[Start of Attachment]

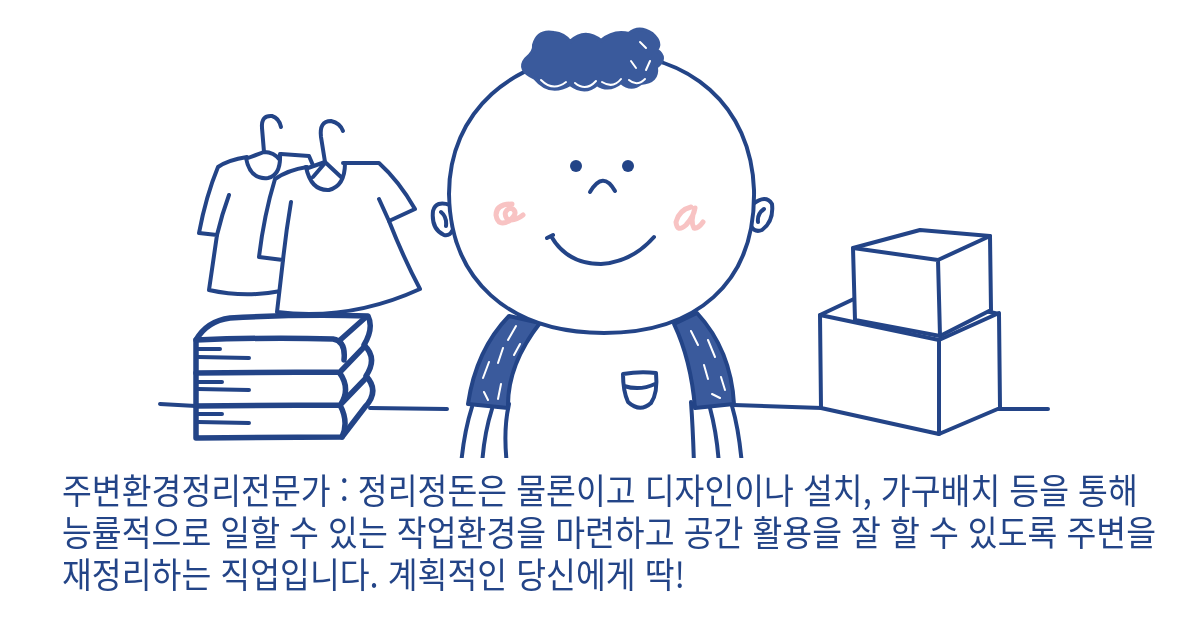
<!DOCTYPE html>
<html lang="ko">
<head>
<meta charset="utf-8">
<title>주변환경정리전문가</title>
<style>
:root { --ink: #234487; --fill: #3a5a9c; --blush: #f8c3c3; --paper: #fff; }
* { box-sizing: border-box; margin: 0; }
html, body { width: 1200px; height: 630px; overflow: hidden; background: var(--paper); }
.card { position: relative; width: 1200px; height: 630px; overflow: hidden; }
.scene { position: absolute; inset: 0; fill: none; stroke: var(--ink); stroke-width: 4; stroke-linecap: round; stroke-linejoin: round; }
.paper { fill: var(--paper); }
.solid { fill: var(--fill); }
.dot { fill: var(--ink); stroke: none; }
.thick { stroke-width: 5.5; }
.blush { stroke: var(--blush); stroke-width: 5; }
.glint { stroke: var(--paper); stroke-width: 2; }
.description {
  position: absolute; left: 62px; top: 468px;
  font: 500 35px/42px "Noto Sans CJK KR", "Noto Sans KR", sans-serif;
  color: var(--ink); white-space: nowrap;
  transform: scaleX(.927); transform-origin: 0 0;
}
.description span { display: block; }
</style>
</head>
<body>
<main class="card">
  <svg class="scene" viewBox="0 0 1200 630" width="1200" height="630" role="img" aria-label="옷과 상자 사이에서 웃고 있는 정리 전문가">
    <defs>
      <clipPath id="above-text"><rect width="1200" height="458"/></clipPath>
    </defs>

    <g id="floor">
      <path d="M160 404L196 406M370 408L447 409M734 405L822 408M998 409H1048"/>
    </g>

    <g id="shirts">
      <path class="paper" d="M247 157Q228 160 218 167Q206 196 199 233L217 235L209 290Q245 298 281 291L315 170L309 156L281 154"/>
      <path d="M229 195Q222 214 217 235M246 158Q250 180 268 178Q281 175 280 154M248 158L264 152Q274 152 280 160"/>
      <path d="M264 152L262 128Q261 115 272 116Q279 118 281 127"/>
      <path class="paper" d="M307 167Q288 170 275 179Q264 215 259 257L283 260L277 312Q350 321 420 289Q404 259 389 221L415 209Q399 181 379 163L343 163"/>
      <path d="M291 202Q286 232 283 260M379 199L389 221M306 167Q311 191 329 190Q345 186 345 163M308 168L325 162L341 177M325 163L313 177"/>
      <path d="M325 162L321 137Q319 121 331 121Q340 123 343 131"/>
    </g>

    <g id="folded-laundry" class="thick">
      <path class="paper" d="M196 340Q207 321 230 318Q300 314 368 316Q374 328 364 345Q378 358 366 376Q380 391 365 407L342 437L196 438Z"/>
      <path d="M196 340Q270 337 333 339Q346 341 344 360M366 317L339 341M196 373L339 372Q351 388 341 404M341 371L365 346M196 406L340 405Q349 422 342 437M341 404L367 377"/>
      <path stroke-width="4" d="M198 349H220M198 357L249 358M198 382H222M198 389L249 390M198 414H222M198 422L249 423"/>
    </g>

    <g id="boxes">
      <path class="paper" d="M820 315L856 298L990 312L999 314L1000 408L939 434L821 408Z"/>
      <path d="M820 315L939 340L999 313M939 340V434"/>
      <path class="paper" d="M853 248L920 230L990 236L991 310L940 336L855 320Z"/>
      <path d="M853 248L938 260L990 236M938 260L940 336"/>
    </g>

    <g id="body" clip-path="url(#above-text)">
      <path d="M472 407Q464 432 461 465M492 409Q484 434 482 465M509 404Q503 430 507 465M691 402Q693 430 694 465M710 408Q717 434 719 465M732 406Q739 430 742 465"/>
      <path class="solid" d="M509 316Q476 350 468 404L508 408Q507 365 540 323Z"/>
      <path class="solid" d="M674 324Q691 360 695 408L734 404Q731 350 697 313Z"/>
      <path class="glint" d="M516 326L508 340M503 348L498 363M489 362L483 378M520 344L514 355M484 392L488 400M501 384L498 399M691 331L698 345M708 340L715 357M704 365L708 379M721 377L725 390M712 394L720 398"/>
      <path d="M623 374Q640 371 656 373Q658 393 651 403Q640 413 628 402Q623 391 623 374ZM624 386Q640 391 655 384"/>
    </g>

    <g id="head">
      <path class="paper" d="M450 205Q436 200 433 211Q431 229 444 235Q450 236 452 231M753 204Q766 194 772 204Q774 221 762 230Q755 233 751 226"/>
      <path d="M441 212Q447 217 446 226M764 209Q757 214 758 222"/>
      <path class="paper" d="M602 54C690 52 751 106 754 190C756 285 694 333 604 333C508 333 450 279 449 194C449 112 512 56 602 54Z"/>
      <path class="solid" stroke="#3a5a9c" d="M535 78Q517 70 526 59Q535 52 534 45Q538 30 554 33Q564 34 570 42Q585 28 601 41Q614 30 629 34Q639 25 652 34Q662 43 656 50Q668 58 656 67Q658 82 641 83Q631 91 621 82Q609 92 597 84Q585 95 570 84Q550 96 535 78Z"/>
      <path class="glint" d="M541 80Q553 92 566 82M575 83Q586 92 596 81M602 82Q613 89 621 79M629 80Q637 87 645 79M640 42L646 48M650 61L646 70M631 61L636 68"/>
    </g>

    <g id="face">
      <circle class="dot" cx="576" cy="166" r="6"/>
      <circle class="dot" cx="628" cy="166" r="6"/>
      <path d="M590 192Q603 170 615 191"/>
      <path d="M547 238L553 235M551 236Q567 264 601 264Q632 262 654 237"/>
      <path class="blush" d="M512 204Q496 204 496 215Q498 227 509 221Q520 212 511 208Q502 211 507 219Q514 222 523 215"/>
      <path class="blush" d="M691 207Q679 210 676 222Q677 233 686 225Q694 216 695 208Q690 222 694 228Q698 229 703 222"/>
    </g>
  </svg>

  <p class="description">
    <span>주변환경정리전문가 : 정리정돈은 물론이고 디자인이나 설치, 가구배치 등을 통해</span>
    <span>능률적으로 일할 수 있는 작업환경을 마련하고 공간 활용을 잘 할 수 있도록 주변을</span>
    <span>재정리하는 직업입니다. 계획적인 당신에게 딱!</span>
  </p>
</main>
</body>
</html>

[End of Attachment]

**WORK TASK**
Take the stretch of lines above from the one containing "transform: scaleX(.927); transform-origin: 0" through the one containing "316Q476 350 468" and repeat it exactly, adding no other line.

**ANSWER TO THE PROBLEM**
  transform: scaleX(.927); transform-origin: 0 0;
}
.description span { display: block; }
</style>
</head>
<body>
<main class="card">
  <svg class="scene" viewBox="0 0 1200 630" width="1200" height="630" role="img" aria-label="옷과 상자 사이에서 웃고 있는 정리 전문가">
    <defs>
      <clipPath id="above-text"><rect width="1200" height="458"/></clipPath>
    </defs>

    <g id="floor">
      <path d="M160 404L196 406M370 408L447 409M734 405L822 408M998 409H1048"/>
    </g>

    <g id="shirts">
      <path class="paper" d="M247 157Q228 160 218 167Q206 196 199 233L217 235L209 290Q245 298 281 291L315 170L309 156L281 154"/>
      <path d="M229 195Q222 214 217 235M246 158Q250 180 268 178Q281 175 280 154M248 158L264 152Q274 152 280 160"/>
      <path d="M264 152L262 128Q261 115 272 116Q279 118 281 127"/>
      <path class="paper" d="M307 167Q288 170 275 179Q264 215 259 257L283 260L277 312Q350 321 420 289Q404 259 389 221L415 209Q399 181 379 163L343 163"/>
      <path d="M291 202Q286 232 283 260M379 199L389 221M306 167Q311 191 329 190Q345 186 345 163M308 168L325 162L341 177M325 163L313 177"/>
      <path d="M325 162L321 137Q319 121 331 121Q340 123 343 131"/>
    </g>

    <g id="folded-laundry" class="thick">
      <path class="paper" d="M196 340Q207 321 230 318Q300 314 368 316Q374 328 364 345Q378 358 366 376Q380 391 365 407L342 437L196 438Z"/>
      <path d="M196 340Q270 337 333 339Q346 341 344 360M366 317L339 341M196 373L339 372Q351 388 341 404M341 371L365 346M196 406L340 405Q349 422 342 437M341 404L367 377"/>
      <path stroke-width="4" d="M198 349H220M198 357L249 358M198 382H222M198 389L249 390M198 414H222M198 422L249 423"/>
    </g>

    <g id="boxes">
      <path class="paper" d="M820 315L856 298L990 312L999 314L1000 408L939 434L821 408Z"/>
      <path d="M820 315L939 340L999 313M939 340V434"/>
      <path class="paper" d="M853 248L920 230L990 236L991 310L940 336L855 320Z"/>
      <path d="M853 248L938 260L990 236M938 260L940 336"/>
    </g>

    <g id="body" clip-path="url(#above-text)">
      <path d="M472 407Q464 432 461 465M492 409Q484 434 482 465M509 404Q503 430 507 465M691 402Q693 430 694 465M710 408Q717 434 719 465M732 406Q739 430 742 465"/>
      <path class="solid" d="M509 316Q476 350 468 404L508 408Q507 365 540 323Z"/>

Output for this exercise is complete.